*Exercise prompt*. For each line of the data below that contains "halfWidth", return that line.

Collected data

# # # #

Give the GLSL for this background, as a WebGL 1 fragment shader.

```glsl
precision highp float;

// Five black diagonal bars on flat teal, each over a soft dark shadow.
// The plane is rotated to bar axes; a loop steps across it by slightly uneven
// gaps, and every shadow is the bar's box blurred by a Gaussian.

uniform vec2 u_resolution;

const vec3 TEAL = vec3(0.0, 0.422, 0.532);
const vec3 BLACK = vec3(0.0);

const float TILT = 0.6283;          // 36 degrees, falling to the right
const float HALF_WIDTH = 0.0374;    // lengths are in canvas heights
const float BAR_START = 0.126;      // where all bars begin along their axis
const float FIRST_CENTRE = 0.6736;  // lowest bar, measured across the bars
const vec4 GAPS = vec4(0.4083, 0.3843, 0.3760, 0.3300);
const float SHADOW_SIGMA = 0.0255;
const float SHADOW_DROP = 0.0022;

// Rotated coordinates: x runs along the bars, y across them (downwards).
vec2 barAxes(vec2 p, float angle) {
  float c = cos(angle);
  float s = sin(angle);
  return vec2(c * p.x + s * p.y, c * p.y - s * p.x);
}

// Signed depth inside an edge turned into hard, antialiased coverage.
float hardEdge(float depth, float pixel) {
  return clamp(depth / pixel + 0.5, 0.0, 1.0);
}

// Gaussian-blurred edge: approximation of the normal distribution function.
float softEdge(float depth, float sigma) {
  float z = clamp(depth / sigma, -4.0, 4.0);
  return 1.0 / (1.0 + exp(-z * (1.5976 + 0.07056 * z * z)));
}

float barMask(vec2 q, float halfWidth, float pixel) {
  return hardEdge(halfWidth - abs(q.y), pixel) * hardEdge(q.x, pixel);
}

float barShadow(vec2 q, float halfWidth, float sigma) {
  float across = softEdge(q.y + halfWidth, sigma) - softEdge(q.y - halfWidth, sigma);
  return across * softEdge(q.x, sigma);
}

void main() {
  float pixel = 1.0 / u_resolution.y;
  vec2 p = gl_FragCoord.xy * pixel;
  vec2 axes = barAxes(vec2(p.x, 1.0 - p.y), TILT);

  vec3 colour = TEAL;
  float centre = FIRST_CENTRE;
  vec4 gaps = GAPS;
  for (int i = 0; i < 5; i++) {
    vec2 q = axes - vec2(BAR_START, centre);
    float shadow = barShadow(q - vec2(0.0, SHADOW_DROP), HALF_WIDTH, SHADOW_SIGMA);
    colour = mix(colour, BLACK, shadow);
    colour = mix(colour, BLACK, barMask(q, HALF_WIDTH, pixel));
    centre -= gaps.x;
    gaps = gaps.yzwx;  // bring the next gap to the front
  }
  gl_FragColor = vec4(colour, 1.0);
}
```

# # # #

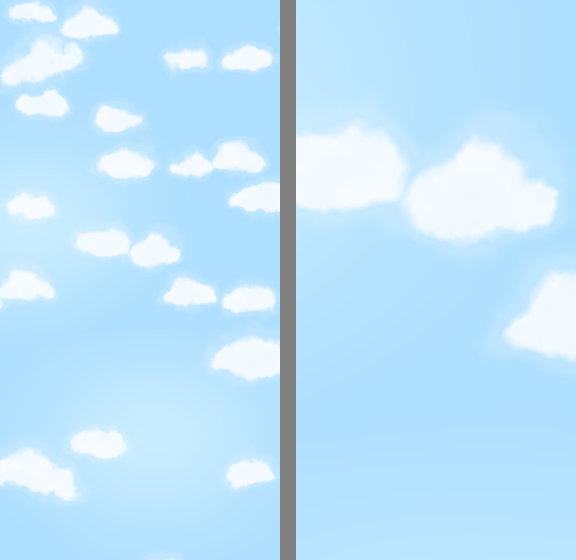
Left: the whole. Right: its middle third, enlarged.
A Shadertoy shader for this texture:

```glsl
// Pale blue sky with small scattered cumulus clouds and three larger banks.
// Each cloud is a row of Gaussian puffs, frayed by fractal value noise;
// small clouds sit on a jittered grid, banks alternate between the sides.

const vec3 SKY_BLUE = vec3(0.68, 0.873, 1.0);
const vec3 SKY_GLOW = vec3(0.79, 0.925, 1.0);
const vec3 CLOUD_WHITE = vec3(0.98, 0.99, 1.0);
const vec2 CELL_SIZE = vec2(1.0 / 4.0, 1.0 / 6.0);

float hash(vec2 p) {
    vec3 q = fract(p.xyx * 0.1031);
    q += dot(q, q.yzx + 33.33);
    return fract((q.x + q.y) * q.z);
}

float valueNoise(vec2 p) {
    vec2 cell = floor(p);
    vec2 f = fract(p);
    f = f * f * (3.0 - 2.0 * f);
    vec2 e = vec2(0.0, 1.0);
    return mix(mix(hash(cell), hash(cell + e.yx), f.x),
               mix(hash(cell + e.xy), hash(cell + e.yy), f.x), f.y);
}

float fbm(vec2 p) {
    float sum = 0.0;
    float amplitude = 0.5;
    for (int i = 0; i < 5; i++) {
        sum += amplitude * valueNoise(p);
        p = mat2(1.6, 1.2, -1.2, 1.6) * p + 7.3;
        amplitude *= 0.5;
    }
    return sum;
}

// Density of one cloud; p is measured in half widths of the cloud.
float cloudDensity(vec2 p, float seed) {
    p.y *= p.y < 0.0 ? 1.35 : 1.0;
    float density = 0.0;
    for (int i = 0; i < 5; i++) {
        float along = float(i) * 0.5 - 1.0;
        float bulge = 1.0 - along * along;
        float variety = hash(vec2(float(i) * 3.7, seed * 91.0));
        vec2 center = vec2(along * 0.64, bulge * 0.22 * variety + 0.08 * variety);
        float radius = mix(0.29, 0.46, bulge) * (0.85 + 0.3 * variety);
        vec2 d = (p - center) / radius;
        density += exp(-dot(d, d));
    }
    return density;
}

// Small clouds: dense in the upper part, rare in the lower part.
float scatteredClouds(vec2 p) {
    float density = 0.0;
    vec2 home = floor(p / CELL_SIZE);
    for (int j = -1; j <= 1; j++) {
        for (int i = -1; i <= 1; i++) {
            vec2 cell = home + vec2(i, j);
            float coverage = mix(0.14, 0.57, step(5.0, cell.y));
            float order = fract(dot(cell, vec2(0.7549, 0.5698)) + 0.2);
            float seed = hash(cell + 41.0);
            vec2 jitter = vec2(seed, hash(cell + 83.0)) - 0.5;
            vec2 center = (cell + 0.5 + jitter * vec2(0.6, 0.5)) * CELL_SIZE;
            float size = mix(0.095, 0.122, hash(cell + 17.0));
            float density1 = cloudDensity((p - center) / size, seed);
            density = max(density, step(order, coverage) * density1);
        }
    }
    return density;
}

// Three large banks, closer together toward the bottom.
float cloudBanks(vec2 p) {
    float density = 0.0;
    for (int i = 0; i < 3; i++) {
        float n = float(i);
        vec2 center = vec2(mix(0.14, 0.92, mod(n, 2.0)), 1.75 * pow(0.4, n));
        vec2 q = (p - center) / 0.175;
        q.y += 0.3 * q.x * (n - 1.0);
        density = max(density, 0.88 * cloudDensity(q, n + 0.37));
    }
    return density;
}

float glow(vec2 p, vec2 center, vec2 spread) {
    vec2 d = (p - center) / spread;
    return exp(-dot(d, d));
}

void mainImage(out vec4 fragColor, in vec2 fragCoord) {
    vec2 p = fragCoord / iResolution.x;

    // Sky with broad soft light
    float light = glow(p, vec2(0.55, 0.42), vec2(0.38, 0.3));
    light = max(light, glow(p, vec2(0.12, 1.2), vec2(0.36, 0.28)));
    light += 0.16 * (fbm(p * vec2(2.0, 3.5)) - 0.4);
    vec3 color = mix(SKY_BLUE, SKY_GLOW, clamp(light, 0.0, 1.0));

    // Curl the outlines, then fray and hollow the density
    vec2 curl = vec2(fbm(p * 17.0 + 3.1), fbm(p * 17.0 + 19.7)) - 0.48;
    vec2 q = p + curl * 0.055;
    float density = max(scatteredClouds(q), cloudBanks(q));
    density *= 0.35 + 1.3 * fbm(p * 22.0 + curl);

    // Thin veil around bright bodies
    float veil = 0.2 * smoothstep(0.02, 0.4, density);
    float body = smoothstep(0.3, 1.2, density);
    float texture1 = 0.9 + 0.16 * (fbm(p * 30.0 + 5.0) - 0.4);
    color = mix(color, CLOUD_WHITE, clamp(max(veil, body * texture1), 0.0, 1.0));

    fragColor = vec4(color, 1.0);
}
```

# # # #

*Solution to the problem*.
float barMask(vec2 q, float halfWidth, float pixel) {
  return hardEdge(halfWidth - abs(q.y), pixel) * hardEdge(q.x, pixel);
float barShadow(vec2 q, float halfWidth, float sigma) {
  float across = softEdge(q.y + halfWidth, sigma) - softEdge(q.y - halfWidth, sigma);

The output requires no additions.